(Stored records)
================
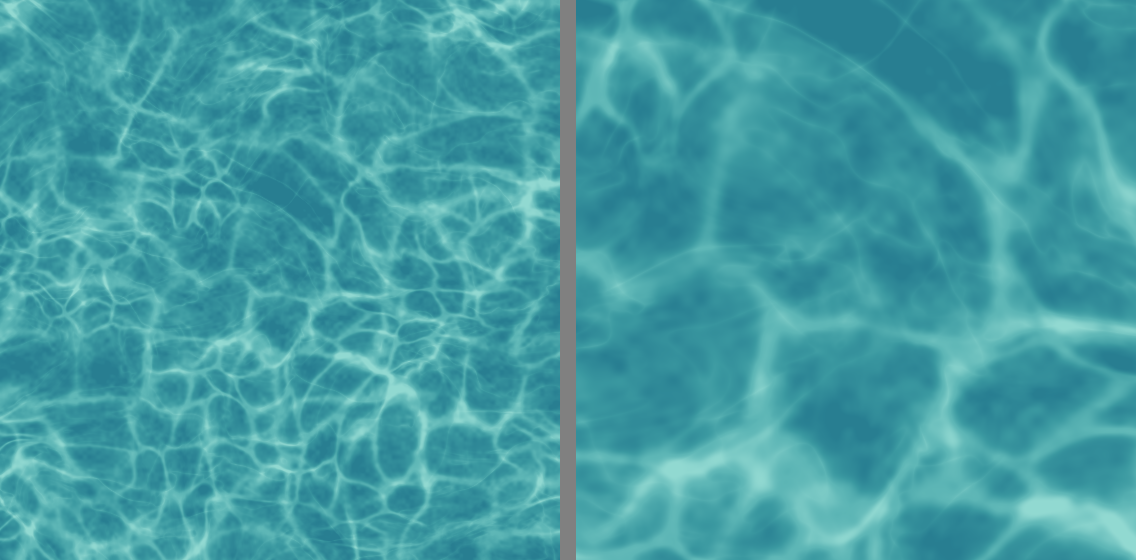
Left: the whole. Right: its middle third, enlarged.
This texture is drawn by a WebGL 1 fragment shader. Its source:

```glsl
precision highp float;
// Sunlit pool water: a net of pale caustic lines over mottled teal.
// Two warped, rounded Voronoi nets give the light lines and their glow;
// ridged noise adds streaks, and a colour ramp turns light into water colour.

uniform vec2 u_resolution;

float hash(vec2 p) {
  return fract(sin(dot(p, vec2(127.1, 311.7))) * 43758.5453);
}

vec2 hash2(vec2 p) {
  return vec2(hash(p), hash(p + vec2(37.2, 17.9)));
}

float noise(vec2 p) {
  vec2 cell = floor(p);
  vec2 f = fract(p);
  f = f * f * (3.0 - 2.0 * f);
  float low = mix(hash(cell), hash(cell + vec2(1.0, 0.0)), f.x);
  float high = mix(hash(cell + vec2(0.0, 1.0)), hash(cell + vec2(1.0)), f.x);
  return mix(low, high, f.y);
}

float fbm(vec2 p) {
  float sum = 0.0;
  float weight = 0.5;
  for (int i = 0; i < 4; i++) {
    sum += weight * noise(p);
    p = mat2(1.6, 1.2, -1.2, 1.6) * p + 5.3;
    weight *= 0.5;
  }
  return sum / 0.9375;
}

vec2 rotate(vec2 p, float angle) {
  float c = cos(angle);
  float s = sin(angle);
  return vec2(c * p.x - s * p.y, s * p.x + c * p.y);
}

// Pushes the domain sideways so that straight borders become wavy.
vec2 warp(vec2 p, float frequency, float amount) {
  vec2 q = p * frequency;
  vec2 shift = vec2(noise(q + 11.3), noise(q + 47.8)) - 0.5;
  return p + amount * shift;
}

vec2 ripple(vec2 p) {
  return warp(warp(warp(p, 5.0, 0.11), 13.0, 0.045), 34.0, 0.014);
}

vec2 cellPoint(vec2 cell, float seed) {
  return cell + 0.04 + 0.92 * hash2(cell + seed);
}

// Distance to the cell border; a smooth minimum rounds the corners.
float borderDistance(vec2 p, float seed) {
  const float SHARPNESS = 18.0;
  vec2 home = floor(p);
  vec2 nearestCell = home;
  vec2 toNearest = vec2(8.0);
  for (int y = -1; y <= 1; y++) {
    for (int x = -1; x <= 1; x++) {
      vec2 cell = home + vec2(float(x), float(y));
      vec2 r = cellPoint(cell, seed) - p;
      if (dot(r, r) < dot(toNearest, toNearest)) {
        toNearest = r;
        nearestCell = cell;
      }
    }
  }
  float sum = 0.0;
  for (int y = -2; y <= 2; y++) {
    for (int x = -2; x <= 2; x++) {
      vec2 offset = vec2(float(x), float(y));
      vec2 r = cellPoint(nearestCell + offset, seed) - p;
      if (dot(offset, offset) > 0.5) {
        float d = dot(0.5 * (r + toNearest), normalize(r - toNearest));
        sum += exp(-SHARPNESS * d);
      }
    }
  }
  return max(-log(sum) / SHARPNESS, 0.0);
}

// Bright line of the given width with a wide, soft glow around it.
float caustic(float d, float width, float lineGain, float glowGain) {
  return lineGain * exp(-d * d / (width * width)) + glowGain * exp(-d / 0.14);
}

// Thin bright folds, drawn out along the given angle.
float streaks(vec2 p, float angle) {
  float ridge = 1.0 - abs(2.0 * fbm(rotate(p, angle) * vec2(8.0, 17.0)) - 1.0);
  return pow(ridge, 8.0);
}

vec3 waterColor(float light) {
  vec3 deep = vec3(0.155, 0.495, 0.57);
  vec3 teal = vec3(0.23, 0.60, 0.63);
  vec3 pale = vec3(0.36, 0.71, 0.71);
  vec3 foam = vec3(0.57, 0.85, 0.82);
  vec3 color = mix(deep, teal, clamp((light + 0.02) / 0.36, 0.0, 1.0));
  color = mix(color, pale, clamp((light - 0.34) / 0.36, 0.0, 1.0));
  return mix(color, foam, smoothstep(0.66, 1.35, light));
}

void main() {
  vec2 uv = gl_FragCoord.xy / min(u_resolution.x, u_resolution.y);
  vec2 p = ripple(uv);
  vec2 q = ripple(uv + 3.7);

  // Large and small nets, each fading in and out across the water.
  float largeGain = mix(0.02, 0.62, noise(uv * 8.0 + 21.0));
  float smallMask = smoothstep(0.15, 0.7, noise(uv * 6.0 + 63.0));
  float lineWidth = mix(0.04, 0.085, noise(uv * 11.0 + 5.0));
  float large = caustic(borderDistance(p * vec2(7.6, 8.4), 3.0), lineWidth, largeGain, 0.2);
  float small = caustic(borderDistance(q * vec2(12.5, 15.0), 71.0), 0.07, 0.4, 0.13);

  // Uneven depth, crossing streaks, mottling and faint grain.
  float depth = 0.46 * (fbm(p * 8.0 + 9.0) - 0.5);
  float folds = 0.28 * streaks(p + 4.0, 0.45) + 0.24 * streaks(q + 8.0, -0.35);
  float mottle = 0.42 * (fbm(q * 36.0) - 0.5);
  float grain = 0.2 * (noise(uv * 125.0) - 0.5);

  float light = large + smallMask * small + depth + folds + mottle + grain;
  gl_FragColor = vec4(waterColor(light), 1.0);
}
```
================
▶ [REQUIREMENT]
Work out how many lines of the preceding data contain the word "light". Reply with that number only.

▶ [ANSWER SPACE]
8